→ Aim of the task
Nothing but a number is wanted here: the tally of lines in the material below that include "height".

=== Begin Enclosure ===

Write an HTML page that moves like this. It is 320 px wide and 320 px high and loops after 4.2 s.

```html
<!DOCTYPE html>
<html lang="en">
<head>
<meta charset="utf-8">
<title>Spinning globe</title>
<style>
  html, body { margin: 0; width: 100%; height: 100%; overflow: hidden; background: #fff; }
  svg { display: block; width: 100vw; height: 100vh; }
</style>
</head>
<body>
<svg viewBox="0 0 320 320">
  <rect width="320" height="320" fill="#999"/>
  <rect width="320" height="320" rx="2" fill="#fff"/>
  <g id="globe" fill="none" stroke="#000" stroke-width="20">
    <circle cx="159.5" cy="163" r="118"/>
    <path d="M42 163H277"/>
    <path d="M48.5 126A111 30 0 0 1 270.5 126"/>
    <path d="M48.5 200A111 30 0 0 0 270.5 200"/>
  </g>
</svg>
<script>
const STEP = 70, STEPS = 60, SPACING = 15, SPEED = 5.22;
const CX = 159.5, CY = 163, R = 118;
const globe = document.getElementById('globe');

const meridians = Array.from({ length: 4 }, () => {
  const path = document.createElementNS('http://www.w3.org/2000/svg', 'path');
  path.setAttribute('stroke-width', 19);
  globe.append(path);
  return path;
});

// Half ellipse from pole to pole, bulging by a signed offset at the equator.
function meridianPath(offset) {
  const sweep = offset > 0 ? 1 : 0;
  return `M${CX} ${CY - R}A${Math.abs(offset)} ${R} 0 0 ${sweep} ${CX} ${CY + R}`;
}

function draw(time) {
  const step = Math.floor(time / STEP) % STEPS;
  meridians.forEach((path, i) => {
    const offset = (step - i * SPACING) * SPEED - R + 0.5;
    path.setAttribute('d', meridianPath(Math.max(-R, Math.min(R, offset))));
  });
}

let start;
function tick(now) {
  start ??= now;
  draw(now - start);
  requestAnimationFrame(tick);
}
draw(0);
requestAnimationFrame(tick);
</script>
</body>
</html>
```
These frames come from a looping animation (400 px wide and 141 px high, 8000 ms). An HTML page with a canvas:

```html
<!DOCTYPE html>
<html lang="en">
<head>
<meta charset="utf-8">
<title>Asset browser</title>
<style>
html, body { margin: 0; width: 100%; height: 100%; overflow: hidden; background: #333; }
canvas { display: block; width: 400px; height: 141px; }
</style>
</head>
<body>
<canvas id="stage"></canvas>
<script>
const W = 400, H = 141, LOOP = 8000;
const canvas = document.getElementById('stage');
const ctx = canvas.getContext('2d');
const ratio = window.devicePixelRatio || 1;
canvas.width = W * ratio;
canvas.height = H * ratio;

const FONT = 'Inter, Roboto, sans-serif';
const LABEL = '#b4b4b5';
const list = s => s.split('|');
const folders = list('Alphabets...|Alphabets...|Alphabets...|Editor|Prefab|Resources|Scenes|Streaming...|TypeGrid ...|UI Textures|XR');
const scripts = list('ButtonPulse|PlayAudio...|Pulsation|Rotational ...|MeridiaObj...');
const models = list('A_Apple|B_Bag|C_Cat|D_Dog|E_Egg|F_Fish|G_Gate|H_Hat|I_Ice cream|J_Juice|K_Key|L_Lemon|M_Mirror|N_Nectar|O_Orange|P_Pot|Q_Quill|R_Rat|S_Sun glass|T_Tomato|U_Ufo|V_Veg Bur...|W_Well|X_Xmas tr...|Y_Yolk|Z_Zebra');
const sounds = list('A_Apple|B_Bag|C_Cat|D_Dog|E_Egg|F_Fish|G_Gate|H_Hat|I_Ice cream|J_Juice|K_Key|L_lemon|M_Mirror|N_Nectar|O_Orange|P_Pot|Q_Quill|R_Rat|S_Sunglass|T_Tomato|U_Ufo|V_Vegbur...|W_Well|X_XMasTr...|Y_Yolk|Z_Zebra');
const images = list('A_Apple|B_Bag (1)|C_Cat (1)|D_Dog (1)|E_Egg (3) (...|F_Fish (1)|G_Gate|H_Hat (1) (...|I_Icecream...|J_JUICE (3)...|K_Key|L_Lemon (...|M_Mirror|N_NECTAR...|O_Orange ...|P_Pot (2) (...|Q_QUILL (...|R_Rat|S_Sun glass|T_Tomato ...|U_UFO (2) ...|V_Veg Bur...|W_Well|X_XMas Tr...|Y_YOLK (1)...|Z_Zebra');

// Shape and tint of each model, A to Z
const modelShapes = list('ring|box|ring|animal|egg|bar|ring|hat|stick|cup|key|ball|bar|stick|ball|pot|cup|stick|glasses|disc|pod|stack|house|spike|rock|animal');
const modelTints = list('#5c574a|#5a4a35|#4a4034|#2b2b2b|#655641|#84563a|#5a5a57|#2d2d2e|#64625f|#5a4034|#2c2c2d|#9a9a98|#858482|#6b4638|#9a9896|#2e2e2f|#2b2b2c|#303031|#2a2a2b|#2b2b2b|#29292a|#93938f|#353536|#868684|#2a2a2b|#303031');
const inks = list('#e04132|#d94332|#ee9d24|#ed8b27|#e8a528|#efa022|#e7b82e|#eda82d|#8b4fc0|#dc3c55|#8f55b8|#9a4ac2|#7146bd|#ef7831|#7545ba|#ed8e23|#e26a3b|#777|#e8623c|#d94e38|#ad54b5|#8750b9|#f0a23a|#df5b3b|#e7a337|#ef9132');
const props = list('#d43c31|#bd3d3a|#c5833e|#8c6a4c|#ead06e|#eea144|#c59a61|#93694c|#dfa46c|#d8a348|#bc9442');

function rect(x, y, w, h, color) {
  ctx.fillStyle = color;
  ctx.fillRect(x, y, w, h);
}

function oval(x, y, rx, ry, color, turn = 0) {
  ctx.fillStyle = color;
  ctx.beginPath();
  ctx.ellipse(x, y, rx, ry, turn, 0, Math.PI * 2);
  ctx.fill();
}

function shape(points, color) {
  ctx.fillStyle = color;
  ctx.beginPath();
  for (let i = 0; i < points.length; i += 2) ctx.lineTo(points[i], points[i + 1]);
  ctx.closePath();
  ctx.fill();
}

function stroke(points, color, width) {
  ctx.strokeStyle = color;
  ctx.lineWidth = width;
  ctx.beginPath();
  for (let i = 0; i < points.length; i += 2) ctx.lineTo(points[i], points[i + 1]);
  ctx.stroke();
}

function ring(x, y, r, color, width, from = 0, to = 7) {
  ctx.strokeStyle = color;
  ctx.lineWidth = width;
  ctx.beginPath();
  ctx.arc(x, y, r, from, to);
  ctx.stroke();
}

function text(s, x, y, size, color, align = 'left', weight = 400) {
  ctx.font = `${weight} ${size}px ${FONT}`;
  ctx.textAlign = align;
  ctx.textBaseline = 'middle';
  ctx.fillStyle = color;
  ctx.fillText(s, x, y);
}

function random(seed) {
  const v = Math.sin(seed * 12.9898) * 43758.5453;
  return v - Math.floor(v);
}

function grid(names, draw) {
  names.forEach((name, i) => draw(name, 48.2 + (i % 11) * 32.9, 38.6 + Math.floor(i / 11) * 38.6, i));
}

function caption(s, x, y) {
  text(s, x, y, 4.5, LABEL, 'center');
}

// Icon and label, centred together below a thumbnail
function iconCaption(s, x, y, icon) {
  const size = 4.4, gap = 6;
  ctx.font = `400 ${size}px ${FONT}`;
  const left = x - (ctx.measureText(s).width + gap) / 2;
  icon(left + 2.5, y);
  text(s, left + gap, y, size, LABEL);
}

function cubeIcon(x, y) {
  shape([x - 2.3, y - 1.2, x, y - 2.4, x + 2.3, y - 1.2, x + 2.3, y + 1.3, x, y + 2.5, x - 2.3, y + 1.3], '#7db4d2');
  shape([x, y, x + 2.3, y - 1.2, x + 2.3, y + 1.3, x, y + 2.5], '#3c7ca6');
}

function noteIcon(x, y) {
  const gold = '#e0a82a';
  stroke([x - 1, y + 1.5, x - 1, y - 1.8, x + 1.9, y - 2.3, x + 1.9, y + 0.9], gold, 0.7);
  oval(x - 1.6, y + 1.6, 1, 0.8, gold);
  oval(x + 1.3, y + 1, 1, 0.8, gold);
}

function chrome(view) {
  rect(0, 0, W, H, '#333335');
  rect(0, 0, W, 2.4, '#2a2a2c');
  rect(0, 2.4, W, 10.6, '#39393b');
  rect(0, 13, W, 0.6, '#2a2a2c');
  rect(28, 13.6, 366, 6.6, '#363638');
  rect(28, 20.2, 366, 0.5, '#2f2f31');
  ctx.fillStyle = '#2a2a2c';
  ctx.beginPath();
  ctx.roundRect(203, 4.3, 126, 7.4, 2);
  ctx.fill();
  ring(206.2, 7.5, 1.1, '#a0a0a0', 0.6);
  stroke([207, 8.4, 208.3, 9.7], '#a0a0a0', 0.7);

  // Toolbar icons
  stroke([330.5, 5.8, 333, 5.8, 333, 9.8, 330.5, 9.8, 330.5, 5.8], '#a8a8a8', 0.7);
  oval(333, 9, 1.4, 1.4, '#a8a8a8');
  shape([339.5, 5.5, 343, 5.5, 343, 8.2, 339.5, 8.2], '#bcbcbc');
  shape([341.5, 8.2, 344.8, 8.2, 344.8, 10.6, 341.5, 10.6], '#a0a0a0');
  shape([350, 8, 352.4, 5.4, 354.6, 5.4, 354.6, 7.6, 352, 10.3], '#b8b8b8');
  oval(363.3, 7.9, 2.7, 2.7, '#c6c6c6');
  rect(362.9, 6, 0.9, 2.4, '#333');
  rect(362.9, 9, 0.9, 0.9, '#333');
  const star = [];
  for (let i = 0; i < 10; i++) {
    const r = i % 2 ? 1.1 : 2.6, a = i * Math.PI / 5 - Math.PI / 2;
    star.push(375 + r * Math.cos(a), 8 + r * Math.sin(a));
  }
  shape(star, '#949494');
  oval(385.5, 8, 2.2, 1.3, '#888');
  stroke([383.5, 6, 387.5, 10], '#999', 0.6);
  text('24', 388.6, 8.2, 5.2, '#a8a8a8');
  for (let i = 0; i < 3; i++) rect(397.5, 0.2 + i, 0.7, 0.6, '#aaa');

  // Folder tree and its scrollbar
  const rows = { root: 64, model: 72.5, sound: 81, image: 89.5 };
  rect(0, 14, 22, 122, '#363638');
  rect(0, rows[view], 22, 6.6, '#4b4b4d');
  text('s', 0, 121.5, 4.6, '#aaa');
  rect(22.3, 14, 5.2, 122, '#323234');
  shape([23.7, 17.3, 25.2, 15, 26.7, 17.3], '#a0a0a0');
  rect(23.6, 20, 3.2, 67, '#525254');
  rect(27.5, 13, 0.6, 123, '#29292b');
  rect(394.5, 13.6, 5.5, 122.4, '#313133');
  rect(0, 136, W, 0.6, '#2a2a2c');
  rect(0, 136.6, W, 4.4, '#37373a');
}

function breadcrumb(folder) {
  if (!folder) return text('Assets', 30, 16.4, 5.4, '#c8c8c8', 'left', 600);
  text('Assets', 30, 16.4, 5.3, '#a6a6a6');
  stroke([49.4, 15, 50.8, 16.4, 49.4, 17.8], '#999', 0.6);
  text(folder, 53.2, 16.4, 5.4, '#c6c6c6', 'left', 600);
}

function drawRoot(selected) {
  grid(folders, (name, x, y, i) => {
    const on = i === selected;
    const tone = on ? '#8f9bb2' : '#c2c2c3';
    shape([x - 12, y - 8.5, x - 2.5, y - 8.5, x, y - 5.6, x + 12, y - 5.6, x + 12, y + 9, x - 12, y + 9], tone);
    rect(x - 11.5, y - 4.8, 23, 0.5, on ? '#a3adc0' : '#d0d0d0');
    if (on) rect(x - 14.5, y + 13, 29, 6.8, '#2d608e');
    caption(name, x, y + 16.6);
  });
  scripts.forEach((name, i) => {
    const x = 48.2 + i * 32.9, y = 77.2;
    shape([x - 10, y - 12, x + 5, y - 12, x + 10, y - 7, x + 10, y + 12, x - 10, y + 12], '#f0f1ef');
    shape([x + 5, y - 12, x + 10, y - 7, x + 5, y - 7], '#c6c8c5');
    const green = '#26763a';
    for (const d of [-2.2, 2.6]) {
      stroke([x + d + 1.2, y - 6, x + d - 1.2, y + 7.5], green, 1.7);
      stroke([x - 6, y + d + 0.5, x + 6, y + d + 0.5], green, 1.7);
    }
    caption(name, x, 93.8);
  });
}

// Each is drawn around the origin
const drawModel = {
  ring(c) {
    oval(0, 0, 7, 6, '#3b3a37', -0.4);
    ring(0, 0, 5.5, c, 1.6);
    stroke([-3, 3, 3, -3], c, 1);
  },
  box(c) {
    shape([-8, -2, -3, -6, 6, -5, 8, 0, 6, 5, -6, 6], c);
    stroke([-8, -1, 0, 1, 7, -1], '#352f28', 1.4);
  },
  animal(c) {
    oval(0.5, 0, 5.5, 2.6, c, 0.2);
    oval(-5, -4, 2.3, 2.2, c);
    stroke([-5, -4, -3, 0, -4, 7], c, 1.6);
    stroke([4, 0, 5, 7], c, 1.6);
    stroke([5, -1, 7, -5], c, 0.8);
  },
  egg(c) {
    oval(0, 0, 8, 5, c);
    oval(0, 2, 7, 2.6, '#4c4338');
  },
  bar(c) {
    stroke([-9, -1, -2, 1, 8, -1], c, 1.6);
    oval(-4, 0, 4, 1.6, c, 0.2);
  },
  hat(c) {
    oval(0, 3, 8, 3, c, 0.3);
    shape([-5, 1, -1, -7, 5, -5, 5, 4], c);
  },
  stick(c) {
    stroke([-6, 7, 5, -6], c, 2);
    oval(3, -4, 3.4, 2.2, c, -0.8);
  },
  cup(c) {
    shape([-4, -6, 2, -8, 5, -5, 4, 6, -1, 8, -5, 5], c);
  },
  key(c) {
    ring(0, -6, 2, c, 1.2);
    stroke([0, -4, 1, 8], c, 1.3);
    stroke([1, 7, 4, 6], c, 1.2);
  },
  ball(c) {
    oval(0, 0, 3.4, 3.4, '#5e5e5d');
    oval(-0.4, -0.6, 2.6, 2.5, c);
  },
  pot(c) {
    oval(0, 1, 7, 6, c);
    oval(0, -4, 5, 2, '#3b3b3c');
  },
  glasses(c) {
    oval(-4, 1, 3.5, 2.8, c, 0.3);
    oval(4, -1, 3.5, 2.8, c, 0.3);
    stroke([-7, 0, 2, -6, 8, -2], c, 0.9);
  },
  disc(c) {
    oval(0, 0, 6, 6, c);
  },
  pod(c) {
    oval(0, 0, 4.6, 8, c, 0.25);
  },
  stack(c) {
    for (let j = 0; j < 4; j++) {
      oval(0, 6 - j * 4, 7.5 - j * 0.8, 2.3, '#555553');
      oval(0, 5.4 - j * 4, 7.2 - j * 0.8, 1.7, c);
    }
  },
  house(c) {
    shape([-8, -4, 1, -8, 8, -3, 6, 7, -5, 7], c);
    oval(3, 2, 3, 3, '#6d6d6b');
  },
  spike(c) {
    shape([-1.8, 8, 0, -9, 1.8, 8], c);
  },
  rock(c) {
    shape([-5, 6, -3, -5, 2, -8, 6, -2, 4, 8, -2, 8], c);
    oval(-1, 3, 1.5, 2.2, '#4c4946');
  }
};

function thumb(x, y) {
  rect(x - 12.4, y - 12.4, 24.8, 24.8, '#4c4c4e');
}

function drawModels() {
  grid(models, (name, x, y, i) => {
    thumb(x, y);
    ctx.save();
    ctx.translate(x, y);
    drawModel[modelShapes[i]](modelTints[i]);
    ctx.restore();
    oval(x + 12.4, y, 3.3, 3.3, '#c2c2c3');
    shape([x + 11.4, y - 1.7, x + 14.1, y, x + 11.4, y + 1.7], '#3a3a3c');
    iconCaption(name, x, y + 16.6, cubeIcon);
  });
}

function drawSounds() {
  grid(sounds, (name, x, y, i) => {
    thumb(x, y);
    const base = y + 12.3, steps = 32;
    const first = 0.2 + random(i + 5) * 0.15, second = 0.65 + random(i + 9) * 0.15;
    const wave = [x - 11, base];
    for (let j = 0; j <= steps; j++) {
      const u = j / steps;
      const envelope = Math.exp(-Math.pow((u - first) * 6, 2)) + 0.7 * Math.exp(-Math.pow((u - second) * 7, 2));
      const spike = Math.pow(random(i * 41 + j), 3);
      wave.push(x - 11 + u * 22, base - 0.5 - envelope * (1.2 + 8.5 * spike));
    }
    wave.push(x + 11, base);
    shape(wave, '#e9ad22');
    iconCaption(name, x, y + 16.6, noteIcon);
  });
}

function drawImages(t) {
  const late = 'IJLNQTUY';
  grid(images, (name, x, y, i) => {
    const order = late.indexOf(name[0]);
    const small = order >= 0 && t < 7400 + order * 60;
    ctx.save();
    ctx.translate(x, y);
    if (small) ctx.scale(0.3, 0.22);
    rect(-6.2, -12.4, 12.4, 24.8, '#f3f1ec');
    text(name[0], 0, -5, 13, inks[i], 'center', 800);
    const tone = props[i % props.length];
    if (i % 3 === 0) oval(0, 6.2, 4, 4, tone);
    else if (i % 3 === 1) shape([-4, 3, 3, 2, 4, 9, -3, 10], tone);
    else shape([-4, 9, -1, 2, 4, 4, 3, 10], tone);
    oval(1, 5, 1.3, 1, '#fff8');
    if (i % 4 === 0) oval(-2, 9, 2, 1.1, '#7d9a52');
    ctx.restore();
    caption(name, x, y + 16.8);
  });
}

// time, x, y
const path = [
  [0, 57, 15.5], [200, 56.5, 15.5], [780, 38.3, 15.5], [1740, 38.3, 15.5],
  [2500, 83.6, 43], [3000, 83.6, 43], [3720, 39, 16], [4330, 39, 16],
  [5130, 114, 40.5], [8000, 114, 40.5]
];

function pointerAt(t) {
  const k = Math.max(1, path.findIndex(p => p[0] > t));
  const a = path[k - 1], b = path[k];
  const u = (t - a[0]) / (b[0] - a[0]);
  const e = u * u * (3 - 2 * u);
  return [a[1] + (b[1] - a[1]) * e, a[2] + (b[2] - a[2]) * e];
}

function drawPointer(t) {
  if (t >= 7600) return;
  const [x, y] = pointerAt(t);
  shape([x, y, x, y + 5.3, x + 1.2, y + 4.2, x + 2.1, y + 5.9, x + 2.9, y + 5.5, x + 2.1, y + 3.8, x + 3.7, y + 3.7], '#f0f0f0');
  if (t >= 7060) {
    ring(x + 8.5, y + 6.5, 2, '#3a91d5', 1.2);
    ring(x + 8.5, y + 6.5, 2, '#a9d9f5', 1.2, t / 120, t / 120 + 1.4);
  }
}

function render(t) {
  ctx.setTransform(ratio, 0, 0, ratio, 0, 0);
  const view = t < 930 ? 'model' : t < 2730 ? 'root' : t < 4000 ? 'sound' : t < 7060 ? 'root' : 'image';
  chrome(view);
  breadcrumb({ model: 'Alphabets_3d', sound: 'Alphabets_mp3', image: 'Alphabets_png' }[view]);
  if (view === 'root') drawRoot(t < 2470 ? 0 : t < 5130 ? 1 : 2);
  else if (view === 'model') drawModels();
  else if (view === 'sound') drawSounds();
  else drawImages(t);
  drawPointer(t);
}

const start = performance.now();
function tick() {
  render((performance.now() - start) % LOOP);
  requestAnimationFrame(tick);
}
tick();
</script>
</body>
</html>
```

=== End Enclosure ===

→ Reply to the task
7